● **REQUIRED WORK**: Using the data that follows, return exactly the lines from the one that contains "75l17-1 3 18-8" through the one that contains "629h24c6 5 20", ends included.

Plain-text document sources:

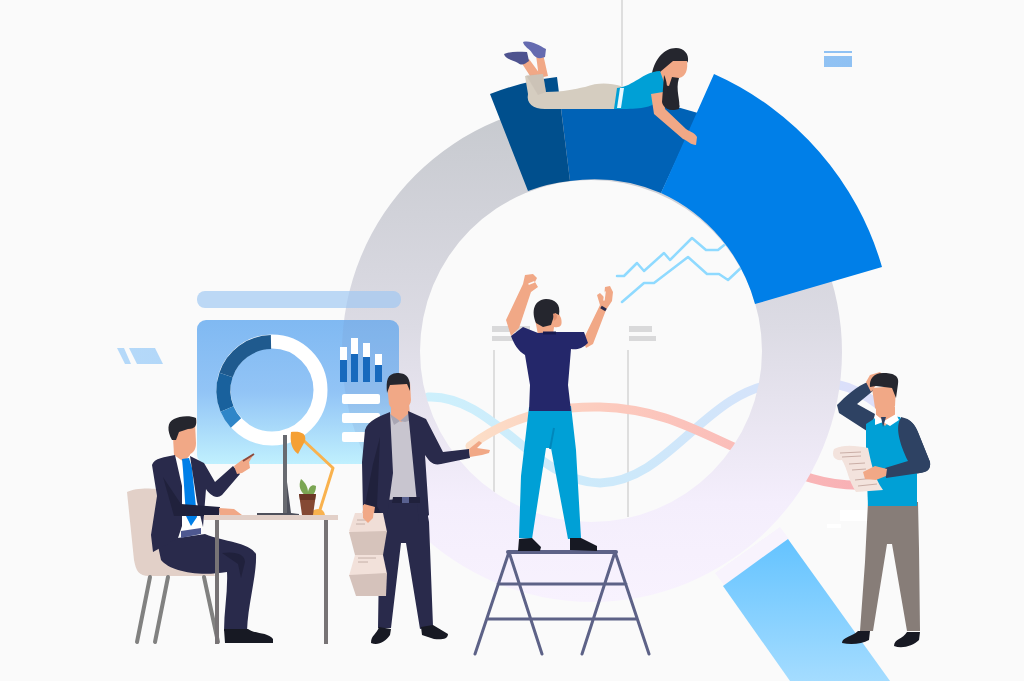
<!DOCTYPE html>
<html lang="en">
<head>
<meta charset="utf-8">
<title>Team data analysis illustration</title>
<style>
:root{--bg:#fafafa;--navy:#292a4b;--navy-dark:#20213c;--ink:#171923;--hair:#25262e;--skin:#f1a886;--skin-dark:#e39172;--cyan:#00a0d6;--bright:#007fe8;--mid:#0062b6;--deep:#004f8d;--beige:#e2d0c8;--steel:#5d6287;--grey:#777}
html,body{margin:0;width:1024px;height:681px;overflow:hidden;background:var(--bg)}
svg{display:block}
.skin{fill:var(--skin)}.skin-dark{fill:var(--skin-dark)}.hair{fill:var(--hair)}.navy{fill:var(--navy)}.navy-dark{fill:var(--navy-dark)}.ink{fill:var(--ink)}.cyan{fill:var(--cyan)}.beige{fill:var(--beige)}.white{fill:#fff}
.stroke{fill:none;stroke-linecap:round;stroke-linejoin:round}
</style>
</head>
<body>
<svg width="1024" height="681" viewBox="0 0 1024 681" role="img" aria-label="A team studying charts around a large magnifying glass">
<defs>
<linearGradient id="ring-fill" x1="0" y1="0" x2="0" y2="1"><stop offset="0" stop-color="#c6c9ce"/><stop offset=".45" stop-color="#dcdbe4"/><stop offset=".8" stop-color="#f4eefc"/><stop offset="1" stop-color="#f8f2fe"/></linearGradient>
<linearGradient id="panel-fill" x1="0" y1="0" x2="0" y2="1"><stop offset="0" stop-color="#80b9f2"/><stop offset=".5" stop-color="#92c4f6"/><stop offset="1" stop-color="#c0f0fe"/></linearGradient>
<linearGradient id="handle-fill" x1="0" y1="0" x2="0" y2="1"><stop offset="0" stop-color="#64c3ff"/><stop offset="1" stop-color="#a4dcff"/></linearGradient>
<linearGradient id="tag-fill"><stop offset="0" stop-color="#b5d9f9"/><stop offset="1" stop-color="#8fc1f3"/></linearGradient>
<linearGradient id="wave-blue" gradientUnits="userSpaceOnUse" x1="420" y1="0" x2="860" y2="0"><stop offset="0" stop-color="#cdf0fc"/><stop offset=".5" stop-color="#cde8fa"/><stop offset="1" stop-color="#dcdffa"/></linearGradient>
<linearGradient id="wave-red" gradientUnits="userSpaceOnUse" x1="460" y1="0" x2="860" y2="0"><stop offset="0" stop-color="#fce0c8"/><stop offset=".4" stop-color="#fcc9bd"/><stop offset="1" stop-color="#f8b0b5"/></linearGradient>
<path id="lens-ring" fill-rule="evenodd" d="M342 352a250 250 0 0 1 500 0a250 250 0 0 1-500 0zM420 351a171 171 0 0 0 342 0a171 171 0 0 0-342 0z"/>
<clipPath id="panel-clip"><rect x="197" y="291" width="204" height="17" rx="8"/><rect x="197" y="320" width="202" height="144" rx="9"/></clipPath>
</defs>
<rect width="1024" height="681" fill="var(--bg)"/>

<g id="background-chart">
<path d="M622 0V90M494 350V492M628 350V517" stroke="#dedede" stroke-width="2"/>
<path d="M492 326h38v6h-38zM492 336h38v5h-38zM629 326h23v6h-23zM629 336h27v5h-27z" fill="#d9d9da"/>
<path class="stroke" stroke="url(#wave-blue)" stroke-width="9" d="M428 397C492 394 535 482 600 483C670 481 705 390 780 383C825 379 850 382 880 406"/>
<path class="stroke" stroke="url(#wave-red)" stroke-width="9" d="M470 446C510 416 555 406 600 407C665 409 700 433 745 452C790 471 820 487 865 485"/>
<path class="stroke" stroke="#8fdaff" stroke-width="2.5" d="M617 276h7l13-13 7 8 20-18 6 7 22-22 14 12h12l10-8M622 302l22-19h10l34-26 19 17h12l9 6 15-14"/>
<path d="M840 510h35v11h-35zM827 524h14v4h-14z" class="white"/>
</g>

<g id="magnifier">
<path d="M724 585l-9-12 65-46 9 12z" fill="#f8f3fd"/>
<path d="M723 586L788 539 890 681H790z" fill="url(#handle-fill)"/>
<use href="#lens-ring" fill="url(#ring-fill)"/>
<path fill="var(--mid)" d="M561 108A245 245 0 0 1 698 113L661 193A171 171 0 0 0 570 181z"/>
<path fill="var(--deep)" d="M490 94A276 276 0 0 1 557 77L570 181A171 171 0 0 0 528 191z"/>
<path fill="var(--bright)" d="M714 74A303 303 0 0 1 882 267L755 304A171 171 0 0 0 661 193z"/>
</g>

<g id="floating-tags" fill="url(#tag-fill)">
<path d="M824 51h28v2h-28zM824 56h28v11h-28zM117 348h7l7 16h-6zM129 348h26l8 16h-26z"/>
</g>

<g id="dashboard">
<rect x="197" y="291" width="204" height="17" rx="8" fill="#bcd8f5"/>
<rect x="197" y="320" width="202" height="144" rx="9" fill="url(#panel-fill)"/>
<use href="#lens-ring" fill="#7388b5" opacity=".14" clip-path="url(#panel-clip)"/>
<g fill="none" stroke-width="14">
<circle cx="272" cy="390" r="48.500" stroke="#fff"/>
<path d="M271 342A48.500 48.500 0 0 0 226 375" stroke="#1f5a8e"/>
<path d="M226 375A48.500 48.500 0 0 0 227 409" stroke="#19619d"/>
<path d="M227 409A48.500 48.500 0 0 0 236 423" stroke="#2f86c8"/>
</g>
<path class="white" d="M340 347h7v13h-7zM351 338h7v17h-7zM363 343h7v14h-7zM375 354h7v12h-7z"/>
<path fill="#1769bd" d="M340 360h7v22h-7zM351 354h7v28h-7zM363 357h7v25h-7zM375 365h7v17h-7z"/>
<g class="white"><rect x="342" y="394" width="38" height="10" rx="2"/><rect x="342" y="413" width="38" height="10" rx="2"/><rect x="342" y="432" width="38" height="10" rx="2"/></g>
</g>

<g id="woman-on-ring">
<path class="skin" d="M521 62l11 17 8-5-11-15zM536 55l3 23 9-2-5-22z"/>
<path fill="#4e538f" d="M527 52c-8 0-16-1-23 2 1 5 9 6 14 9 4 3 7 1 11-2z"/>
<path fill="#656bb0" d="M546 49c-8-4-15-9-23-7 1 5 7 7 9 11 4 6 8 6 13 4z"/>
<path fill="#d5cdc0" d="M525 76l18-2 3 18c18 0 28-3 39-5 13-5 25-4 36-1l-3 23H545c-12 0-19-6-17-15z"/>
<path fill="#bdb3a6" d="M526 75l17-1 3 18-8 3z" opacity=".35"/>
<path class="hair" d="M652 73c3-14 12-25 24-25 8 0 13 6 12 13l-9 17c-4 12 2 23 0 31-13 4-19-5-16-17z"/>
<path class="skin" d="M660 72l13-11h14c1 8-1 16-8 17l-7-1-3 9-10-2z"/>
<path class="cyan" d="M617 88c18-2 25-16 43-17l5 14-1 9-8 1-1 8c-6 6-24 6-41 6z"/>
<path fill="#e8f8ff" d="M620 88h4l-3 20h-4z"/>
<path class="skin" d="M651 94l12-2 2 17 21 20c4 3 8 3 11 8l-1 8c-5 0-8-4-13-6l-29-25z"/>
<path class="hair" d="M664 75c6 11-1 23 16 31-8 8-17 2-18-4z"/>
</g>

<g id="seated-man">
<path class="beige" d="M127 492c7-4 22-4 29-3l9 59c15 0 45 8 50 28h-66c-10 0-13-5-15-16z"/>
<path class="stroke" stroke="#818180" stroke-width="4" d="M150 577l-13 65M168 577l-13 65M204 577l14 65"/>
<path class="navy" d="M157 541l48-7c19 8 44 8 51 20 1 21-8 49-9 77h-23c0-20 4-40 3-59-30 5-57-1-66-12z"/>
<path class="navy-dark" d="M222 553c15-2 23 2 23 9l-4 16-3-14z"/>
<path class="ink" d="M224 629h24c6 5 20 3 25 10v4h-48z"/>
<path class="white" d="M174 456l20-2 11 67-5 14-18-1-9-40z" fill="#f3e9e6"/>
<path class="skin" d="M173 437l19 5-2 13-6 7-10-7z"/>
<path fill="var(--bright)" d="M182 459l7-1 3 10 5 49-6 9-5-10-3-46z"/>
<path class="navy" d="M175 455l7 31 0 40-4 12-25 14-2-17 6-39-5-31c2-7 13-8 23-10zM190 456l14 7 11 19 18-16 7 8-18 21c-6 5-13-1-16-6l-3 38-6-25z"/>
<path class="navy-dark" d="M163 477l18 27 39 3-1 9-45 0z"/>
<path class="skin" d="M219 508l15 1 8 6-22 1zM234 466l8-6 12-6-5 8 1 6-8 5-5 1z"/>
<path d="M243 461l11-7" stroke="#8b4a3d" stroke-width="2"/>
<path class="skin" d="M174 427l21-4 1 20c0 11-8 14-16 9l-6-11z"/>
<path class="hair" d="M172 440c-5-9-5-18 2-21 5-3 16-4 22-1 1 7 0 11-8 11l-9 3-3 8z"/>
<path fill="#4e5890" d="M181 531l20-3v6l-20 4z"/>
</g>

<g id="desk">
<path d="M285 435V513" stroke="#686a70" stroke-width="4"/>
<path d="M257 513h30v-31l4 31 8 1v2h-42z" fill="#4e505b"/>
<path class="stroke" stroke="#f9b24e" stroke-width="3" d="M302 439l31 29-14 45"/>
<path fill="#f5a034" d="M291 432c9-1 16 1 14 9l-7 13c-7-5-8-13-7-22z"/>
<path fill="#f9b24e" d="M310 515q2-6 8-6t7 6z"/>
<path fill="#7ba653" d="M307 497c-7-5-9-11-6-18 5 4 7 9 7 13 1-5 4-8 8-6 0 6-3 10-7 12z"/>
<path fill="#854933" d="M299 494h17l-3 21h-11z"/><path fill="#6a3726" d="M299 494h17l-1 6h-15z"/>
<rect class="beige" x="204" y="515" width="134" height="5"/>
<path d="M217 520V644M326 520V644" stroke="#777375" stroke-width="4"/>
</g>

<g id="presenting-man">
<path class="navy" d="M383 496l41-1 5 27 4 104-13 3-14-86-5 0-10 85h-13l1-64z"/>
<path class="ink" d="M379 627l12 2-1 6c-5 7-12 11-19 8 0-8 6-9 8-16zM421 627l12-2 15 9c0 5-6 6-14 5l-12-4z"/>
<path fill="#c8c5cf" d="M390 413l18-3 16 87-38 3z"/>
<path class="skin" d="M391 403h18l1 14-9 5-10-6z"/>
<path fill="#a9a6b4" d="M390 414l10 7 9-8 3 7-7 2-5-1-6 4z"/>
<path class="skin" d="M387 384l23-2 1 18c-1 12-19 14-22 4z"/>
<path class="hair" d="M387 393c-1-13 0-19 10-20 9 0 14 4 13 18l-3-7-17 1z"/>
<path class="navy" d="M390 412l3 61-6 44-24-5-1-50 3-32c3-10 16-14 25-18zM408 411l18 8 17 33 26-3 1 9-29 6c-8 2-12-3-16-9l4 60-10 8-4-40z"/>
<path class="navy-dark" d="M380 437l-3 69 5 9-18-5 9-46z"/>
<path d="M393 497h27v6h-28z" fill="#20213c"/><path d="M402 497h7v6h-7z" fill="#596190"/>
<path class="skin" d="M469 449l10-8 3 2-5 5 13 2-1 3-7 2-12 2zM364 504l11 3-2 13-6 4-5-9z"/>
<path fill="#f0ded7" d="M355 513h28l4 19-33 4-5-5z"/>
<path fill="#d6c3bb" d="M349 532l38-1-4 24h-28z"/>
<path fill="#f2e1da" d="M355 555h28l4 19-38 2z"/>
<path fill="#d5c2bb" d="M349 575l38-2-1 23h-30z"/>
<path d="M357 520h12M356 524h9M358 558h18M358 562h10" stroke="#c5b0a8"/>
<path class="skin" d="M363 505l11 2-1 11-5 5-5-5z"/>
</g>

<g id="ladder" class="stroke" stroke="var(--steel)" stroke-width="3">
<path d="M509 552L475 654M509 552L542 654M615 552L582 654M615 552L649 654M498 584H626M487 619H637"/>
<path d="M508 552H616" stroke-width="4"/>
</g>

<g id="man-on-ladder">
<path class="cyan" d="M529 407l42-1 5 44 5 88-13 1-17-91-5 0-14 91-13-1 2-62z"/>
<path d="M550 449l4-21" stroke="#0087bb" stroke-width="2"/>
<path class="ink" d="M519 539l13-1 9 9-1 4h-22zM570 538l11 0 16 8v5l-27-1z"/>
<path class="skin" d="M506 320l17-36 2-9 8-1 4 4-2 4 3 5-7 5-12 36-8 8zM583 340l17-35-3-10 3-2 4 4 1-10 5-1 3 6-1 9-6 9-13 34-7 4z"/>
<path class="stroke" d="M534 282l-5 2M605 292l-1 8" stroke="#fafafa" stroke-width="1.500"/>
<path d="M601 307l5 3" stroke="#292a4b" stroke-width="3"/>
<path class="skin" d="M535 319l23-7 3 6c2 8-1 10-7 9l-1 8h-15z"/>
<path fill="#24276a" d="M511 336l12-9 15 6 17-1 29 0 4 11c-6 6-12 7-17 6l-3 36 3 26h-42l1-26-5-30c-7-4-11-11-14-19z"/>
<path d="M543 333h13" stroke="#171a50" stroke-width="3"/>
<path class="hair" d="M536 323c-5-12-2-23 10-24 9 0 15 5 13 16l-4-2-4 12-8 2z"/>
<path class="skin-dark" d="M553 314c4-2 6 4 1 7z"/>
</g>

<g id="puzzled-man">
<path fill="#877d78" d="M868 502h50l1 46 1 83h-13l-15-87-5 0-14 87h-13l5-69z"/>
<path class="ink" d="M858 631l12 0-1 9c-7 4-18 5-27 3 0-6 10-6 16-12zM907 632h13l-1 8c-6 6-17 9-25 6 0-7 9-7 13-14z"/>
<path fill="#2e4263" d="M875 414l-18-10 17-14-4-9c-14 5-25 16-33 24l2 8 31 20zM901 417c10 2 14 7 18 18l11 27c1 8-3 10-10 11l-34 5-1-10 24-7-10-23z"/>
<path class="cyan" fill="#139fce" d="M866 424l14-9 20 2 9 18 8 33v38h-49l-2-49z"/>
<path fill="#2e4263" d="M901 418c11 1 15 8 19 19l10 25c1 7-3 10-10 11l-34 5-1-10 23-7c-9-18-13-35-7-43z"/>
<path class="skin" d="M876 406l19 1v9l-10 10-9-10z"/>
<path class="white" d="M875 414l9 7 12-7 3 6-9 6-7-4-8 3z"/><path d="M881 417h5l-3 10z" fill="#2e4263"/>
<path class="skin" d="M872 388l24-2-1 20c-3 8-14 10-20 2z"/>
<path class="skin" d="M866 382l4-7 10-3 4 4-8 9-5 7z"/>
<path class="hair" d="M870 387c-1-8 4-14 13-14 9 0 17 2 15 11l-2 14-4-10-16-2z"/>
<path fill="#f3e3dd" d="M834 449c10-5 23-3 34-1 3 14 6 30 15 42l-27 2c-8-12-8-22-14-32-7 1-11-4-8-11z"/>
<path d="M840 453l21-1M842 457l19-1M849 464l16-1M852 470l14-1M855 480l20-2M858 486l19-2" stroke="#caaea6"/>
<path class="skin" d="M863 472l12-6 12 3-1 7-10 4-11-1z"/>
</g>
</svg>
</body>
</html>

● **SOLUTION**:
<path fill="#bdb3a6" d="M526 75l17-1 3 18-8 3z" opacity=".35"/>
<path class="hair" d="M652 73c3-14 12-25 24-25 8 0 13 6 12 13l-9 17c-4 12 2 23 0 31-13 4-19-5-16-17z"/>
<path class="skin" d="M660 72l13-11h14c1 8-1 16-8 17l-7-1-3 9-10-2z"/>
<path class="cyan" d="M617 88c18-2 25-16 43-17l5 14-1 9-8 1-1 8c-6 6-24 6-41 6z"/>
<path fill="#e8f8ff" d="M620 88h4l-3 20h-4z"/>
<path class="skin" d="M651 94l12-2 2 17 21 20c4 3 8 3 11 8l-1 8c-5 0-8-4-13-6l-29-25z"/>
<path class="hair" d="M664 75c6 11-1 23 16 31-8 8-17 2-18-4z"/>
</g>

<g id="seated-man">
<path class="beige" d="M127 492c7-4 22-4 29-3l9 59c15 0 45 8 50 28h-66c-10 0-13-5-15-16z"/>
<path class="stroke" stroke="#818180" stroke-width="4" d="M150 577l-13 65M168 577l-13 65M204 577l14 65"/>
<path class="navy" d="M157 541l48-7c19 8 44 8 51 20 1 21-8 49-9 77h-23c0-20 4-40 3-59-30 5-57-1-66-12z"/>
<path class="navy-dark" d="M222 553c15-2 23 2 23 9l-4 16-3-14z"/>
<path class="ink" d="M224 629h24c6 5 20 3 25 10v4h-48z"/>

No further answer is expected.